  • Regarding picturebooks and illustrated texts, some kinds of art styles are already perfectly good at allowing readers to see themselves in the characters. I’m talking about the simplistic style of art in which faces, while very expressive, are reminiscent of a smiley emoticon, and can therefore represent almost any character. Other art styles (such as mine, in Midnight Feast) are more detailed, and the character looks like ‘a certain individual’ rather than the everygirl. It is harder for a reader to see themselves in such a character.
  • But how similar must a character look to a reader in order for the reader to empathise?
  • Might it not be a very good thing if white children were empathising with PoC characters, and boys were more frequently given the opportunity to put themselves in the place of girls, and not just ‘tomboy’ characters — I mean boys putting themselves in the minds of girls doing girl things?
  • Is an interactive personalised story inherently metafictive, in that the reader is constantly reminded that they are not in fact living inside the pages of a story, but looking in at a rather gimmicky storytelling technique?
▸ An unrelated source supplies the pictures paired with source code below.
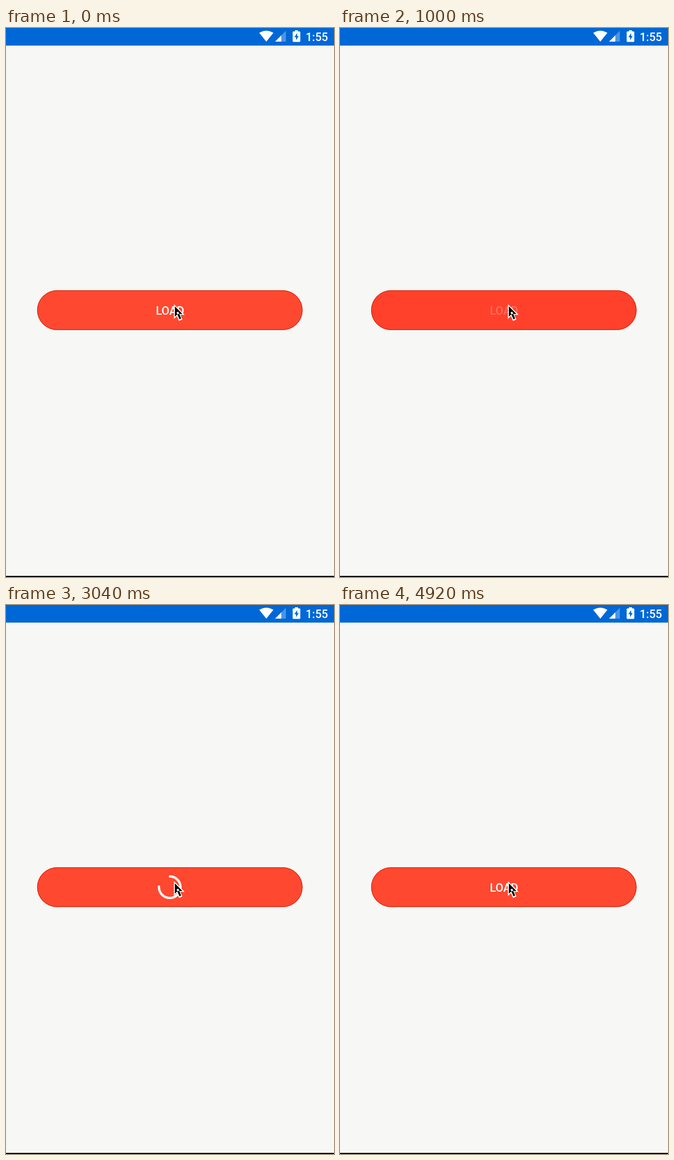
These frames come from a looping animation (579 px wide and 967 px high, 4960 ms). An HTML page:

```html
<!DOCTYPE html>
<html lang="en">
<head>
<meta charset="utf-8">
<title>Loading button</title>
<style>
  html, body { margin: 0; width: 100%; height: 100%; overflow: hidden; background: #f7f7f5; }
  svg { display: block; width: 579px; height: 967px; }
  text { font: 500 20px Roboto, sans-serif; fill: #fff; }
</style>
</head>
<body>
<svg viewBox="0 0 579 967">
  <rect width="579" height="967" fill="#f7f7f5"/>
  <rect width="579" height="31" fill="#0068d6"/>
  <rect y="965" width="579" height="2" fill="#000"/>

  <g fill="#fff">
    <path d="M459.5 24 L447 8.5 Q459.5 0.8 472 8.5 Z"/>
    <path d="M475 24 H494 V5 Z" opacity=".3"/>
    <path d="M475 24 H486 V13 Z"/>
    <path d="M510 4 H515.5 V6 H518 Q519.5 6 519.5 7.5 V23 Q519.5 24.5 518 24.5 H507.5 Q506 24.5 506 23 V7.5 Q506 6 507.5 6 H510 Z"/>
  </g>
  <path d="M514 9 L509 16.3 H512 V21.5 L516.7 14.2 H514 Z" fill="#0068d6"/>
  <text x="529" y="22.5">1:55</text>

  <rect x="55" y="462" width="468.5" height="70" rx="35" fill="#ff4830"/>
  <rect id="press" x="55" y="462" width="468.5" height="70" rx="35" fill="#f00"/>
  <rect x="55.5" y="462.5" width="467.5" height="69" rx="34.5" fill="none" stroke="#d01c04"/>
  <text id="label" x="289.5" y="504.5" text-anchor="middle">LOAD</text>
  <path id="spinner" fill="none" stroke="#fff" stroke-width="4" stroke-linecap="square"/>

  <g id="ring" fill="none">
    <circle cx="297.5" cy="490.3" stroke="#fff" stroke-width="4.2"/>
    <circle cx="297.5" cy="490.3" stroke="#000" stroke-width="2.4"/>
  </g>
  <g transform="translate(283.1 478.4) scale(1.63)">
    <path fill="#fff" d="M8.2 20.9V4.9L19.8 16.5H13L12.6 16.6Z M17.3 21.6L13.7 23.1L9 12L12.7 10.5Z"/>
    <path d="M9.2 7.3V18.5L12.2 15.6L12.6 15.5H17.4Z M11 13.8L12.9 13L16 20.4L14.1 21.2Z"/>
  </g>
</svg>
<script>
const LOOP = 4960;
const PRESS = 665, RELEASE = 790;
const SPIN_IN = 1070, SPIN_OUT = 4570, FADE = 300;
const TRIM = 1333, TURN = 2222;
const CX = 289, CY = 497, R = 19;

const [press, label, spinner, ring] =
  ['press', 'label', 'spinner', 'ring'].map(id => document.getElementById(id));

const ramp = (t, a, b) => Math.min(1, Math.max(0, (t - a) / (b - a)));

// Cubic easing from (0,0) to (1,1) with control points (x1,0) and (x2,1).
function ease(x, x1, x2) {
  let lo = 0, hi = 1;
  for (let i = 0; i < 20; i++) {
    const s = (lo + hi) / 2, u = 1 - s;
    if (3 * u * u * s * x1 + 3 * u * s * s * x2 + s * s * s < x) lo = s;
    else hi = s;
  }
  return lo * lo * (3 - 2 * lo);
}

function point(deg) {
  const a = deg * Math.PI / 180;
  return `${(CX + R * Math.sin(a)).toFixed(3)} ${(CY - R * Math.cos(a)).toFixed(3)}`;
}

// The head runs ahead in the first half of a cycle, the tail follows in the second.
function spinnerPath(ms) {
  const p = ms % TRIM / TRIM;
  const base = ms / TURN * 360 + p * 90;
  const head = 270 * ease(ramp(p, 0, 0.5), 0.4, 0.2);
  const tail = 270 * ease(ramp(p, 0.5, 1), 0.4, 0.2);
  const end = Math.max(head, tail + 0.5);
  return `M${point(base + tail)}A${R} ${R} 0 ${end - tail > 180 ? 1 : 0} 1 ${point(base + end)}`;
}

function draw(t) {
  press.style.opacity = ramp(t, PRESS, PRESS + 35) * (1 - ramp(t, RELEASE, 1025));
  label.style.opacity = t < SPIN_OUT
    ? 1 - ramp(t, SPIN_IN - FADE, SPIN_IN)
    : ramp(t, SPIN_OUT, SPIN_OUT + FADE);

  const spinning = t >= SPIN_IN && t < SPIN_OUT;
  spinner.style.visibility = spinning ? 'visible' : 'hidden';
  if (spinning) spinner.setAttribute('d', spinnerPath(t - SPIN_IN));

  const clicked = t >= PRESS && t < RELEASE;
  ring.style.visibility = clicked ? 'visible' : 'hidden';
  if (clicked) {
    const r = 11.5 + 0.27 * (t - PRESS);
    for (const c of ring.children) c.setAttribute('r', r);
    ring.style.opacity = 1 - ramp(t, RELEASE - 35, RELEASE);
  }
}

const start = performance.now();
function tick() {
  draw((performance.now() - start) % LOOP);
  requestAnimationFrame(tick);
}
tick();
</script>
</body>
</html>
```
Might this instead have the opposite effect to that intended ie. a vicarious, immersive, empathetic experience?

I have no answers, only suspicions:

  • There’s a slight danger that the personalisation of stories might absolve publishers from offering genuine diversity in main characters.
  • Some stories suit personalisation better than other types of stories.
  • Personalisation may suit some ages better than others — culturally we have a lot more tolerance for egocentricity in preschoolers than in, say, teens.

Related Articles:

Things Possible With Digital Stories Which Are Not So Possible With Paper Stories

The little boy/girl who lost his/her name